He was overlooked for two tours of Australia and considering the off- spinning cannon fodder that England have not been ashamed to have accompanying them there in some of the tours since, this is less an oversight than a crime.
Laker, of course, had the most famous of revenges, against the selectors, against Australia, against anybody else who doubted his capacity, by taking 19 wickets for 90 runs in a single match for England against Australia, in 1956.
It was the most sensational bowling performance of all time, it is still the first statistic that young boys and girls, coming fresh to the game, are told. While it may be a wild prediction to say that it will never, ever be equalled nobody has come close either in the hundreds of years before Laker's great day or in the 42 since.
He took nine wickets in the first innings, all 10 in the second, the Aussies were routed and the Daily Express headline next day said: "Ten Little Aussie Boys Lakered In A Row". Jim Laker's Match will never be forgotten.

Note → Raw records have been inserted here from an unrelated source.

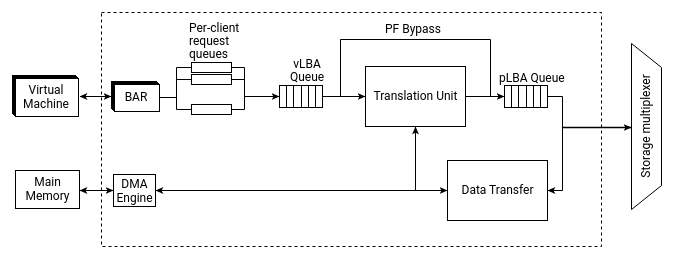
<!DOCTYPE html>
<html lang="en">
<head>
<meta charset="utf-8">
<title>Storage controller block diagram</title>
<style>
:root { --ink: #000; --paper: #fff; }
* { box-sizing: border-box; }
html, body { margin: 0; overflow: hidden; background: var(--paper); }
.diagram {
  position: relative; width: 674px; height: 259px; overflow: hidden;
  background: var(--paper); color: var(--ink);
  font: 12px/14px Roboto, Arial, sans-serif;
}
.diagram > * { position: absolute; }
.wires { left: 0; top: 0; width: 674px; height: 259px; }
.wires .line { fill: none; stroke: var(--ink); stroke-width: 1; }
.wires .trunk { stroke-width: 1.5; }
.node {
  display: flex; align-items: center; justify-content: center; text-align: center;
  padding-bottom: 2px; background: var(--paper); border: 1px solid var(--ink);
}
.raised { padding-right: 2px; box-shadow: -1px -1px var(--ink), -2px -2px var(--ink), -3px -3px var(--ink); }
.virtual-machine { left: 15px; top: 78px; width: 64px; height: 39px; }
.main-memory { left: 15px; top: 170px; width: 65px; height: 39px; }
.bar { left: 114px; top: 84px; width: 46px; height: 28px; }
.dma-engine { left: 113px; top: 174px; width: 43px; height: 33px; padding-bottom: 0; }
.translation-unit { left: 365px; top: 66px; width: 101px; height: 61px; }
.data-transfer { left: 447px; top: 160px; width: 101px; height: 61px; }
.label { white-space: nowrap; }
.client-label { left: 189px; top: 22px; line-height: 13px; }
.vlba-label { left: 287px; top: 58px; width: 40px; line-height: 13px; text-align: center; }
.plba-label { left: 499px; top: 71px; }
.bypass-label { left: 385px; top: 22px; }
.client-queues { left: 191px; top: 62px; width: 41px; display: grid; grid-template-rows: 11px 11px 11px; row-gap: 1px; }
.client-queues span { background: var(--paper); border: 1px solid var(--ink); }
.client-queues span:last-child { margin-top: 18px; height: 11px; }
.queue { display: flex; top: 85px; width: 44px; height: 23px; background: var(--paper); border: 1px solid var(--ink); }
.queue span { flex: 1; border-left: 1px solid var(--ink); }
.queue span:first-child { border-left: 0; }
.vlba-queue { left: 279px; }
.plba-queue { left: 504px; }
.mux-label { left: 586px; top: 119px; width: 120px; text-align: center; transform: rotate(-90deg); }
</style>
</head>
<body>
<main class="diagram">
  <svg class="wires" viewBox="0 0 674 259" aria-hidden="true">
    <defs>
      <marker id="arrow" viewBox="0 0 8 8" refX="7.5" refY="4" markerWidth="8" markerHeight="8" markerUnits="userSpaceOnUse" orient="auto-start-reverse">
        <path d="M0 0.5L8 4L0 7.5L2 4Z"/>
      </marker>
    </defs>
    <rect class="line" x="101.5" y="12.5" width="500" height="234" stroke-dasharray="3 3"/>
    <g class="line">
      <path d="M80 96.5H111" marker-start="url(#arrow)" marker-end="url(#arrow)"/>
      <path d="M80 190.5H113" marker-start="url(#arrow)" marker-end="url(#arrow)"/>
      <path d="M160 97.5H176.5M191 67.5H176.5V109.5H191M176.5 79.5H191"/>
      <path d="M231 67.5H244.5V109.5H231M231 79.5H244.5"/>
      <path d="M244 96.5H279" marker-end="url(#arrow)"/>
      <path d="M323 96.5H365" marker-end="url(#arrow)"/>
      <path d="M340.5 96V39.5H490.5V96"/>
      <path d="M466 96.5H504" marker-end="url(#arrow)"/>
      <path d="M548 96.5H562.5V190.5H548" marker-end="url(#arrow)"/>
      <path class="trunk" d="M562 127.5H631" marker-end="url(#arrow)"/>
      <path d="M156 190.5H447" marker-start="url(#arrow)" marker-end="url(#arrow)"/>
      <path d="M415.5 190V127" marker-end="url(#arrow)"/>
      <polygon points="631.5,43.5 661.5,67.5 661.5,185.5 631.5,209.5"/>
    </g>
  </svg>

  <div class="node raised virtual-machine">Virtual<br>Machine</div>
  <div class="node main-memory">Main<br>Memory</div>
  <div class="node raised bar">BAR</div>
  <div class="node dma-engine">DMA<br>Engine</div>

  <div class="client-queues"><span></span><span></span><span></span></div>
  <div class="label client-label">Per-client<br>request<br>queues</div>

  <div class="queue vlba-queue"><span></span><span></span><span></span><span></span><span></span><span></span></div>
  <div class="label vlba-label">vLBA<br>Queue</div>

  <div class="label bypass-label">PF Bypass</div>
  <div class="node translation-unit">Translation Unit</div>

  <div class="queue plba-queue"><span></span><span></span><span></span><span></span><span></span><span></span></div>
  <div class="label plba-label">pLBA Queue</div>

  <div class="node data-transfer">Data Transfer</div>
  <div class="label mux-label">Storage multiplexer</div>
</main>
</body>
</html>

That single performance was an unanswerable response to critics. "At Old Trafford, Jim Laker was the supreme inquisitor, who was finally released from the shackles of criticism," as Alan Hill puts it in his biography of the off-spinner (Andre Deutsch, pounds 14.99). Hill is not afraid to try to turn a slick phrase in the way his subject turned a cricket ball.
It is a thorough and admiring examination, not short of objectivity but always mindful of Laker's status in the game. He was born illegitimately in Yorkshire, his mother not finding it practicable in those days to divorce her husband, and his father deserted home when the boy was barely a toddler. His mother, a teacher, ensured he went short of nothing - "he was doted on with the fervour of someone receiving an unexpected blessing".
This might explain why he became not only an outstanding bowler (though his early promise before war service was as a batsman) but an occasionally awkward so and so. For several years, he was considered something of a loner in the dressing-room at Surrey, the county where he pitched up in the late Forties when Yorkshire could find no room for him.
He was a droll fellow of a few words in team with their fair share of extroverts. His spinning partnership with Tony Lock was among the most potent the game has known but they were not great buddies. In later life they rubbed along better and indeed Lock, who took the 20th wicket at Old Trafford and was pretty angry at the time that it was only one, later expressed regret that he had done so.
If Laker was a man of few words who could be wary of friendship, he also spoke his mind. He wrote an angry autobiography towards the end of his career which saw him banned from The Oval and stripped of MCC honorary membership. These honours were later restored when he became a respected, but still droll, commentator on the game for BBC Television.
It would be ridiculous to suggest that he was as incisive a commentator as he was a bowler but he formed, with Richie Benaud, another formidable partnership. Who, precisely, could say the least? Some of the young coves in the box now should have listened to him. But, still, as Hill's book should remind us, we need off-spinners more than we need commentators.Reuse content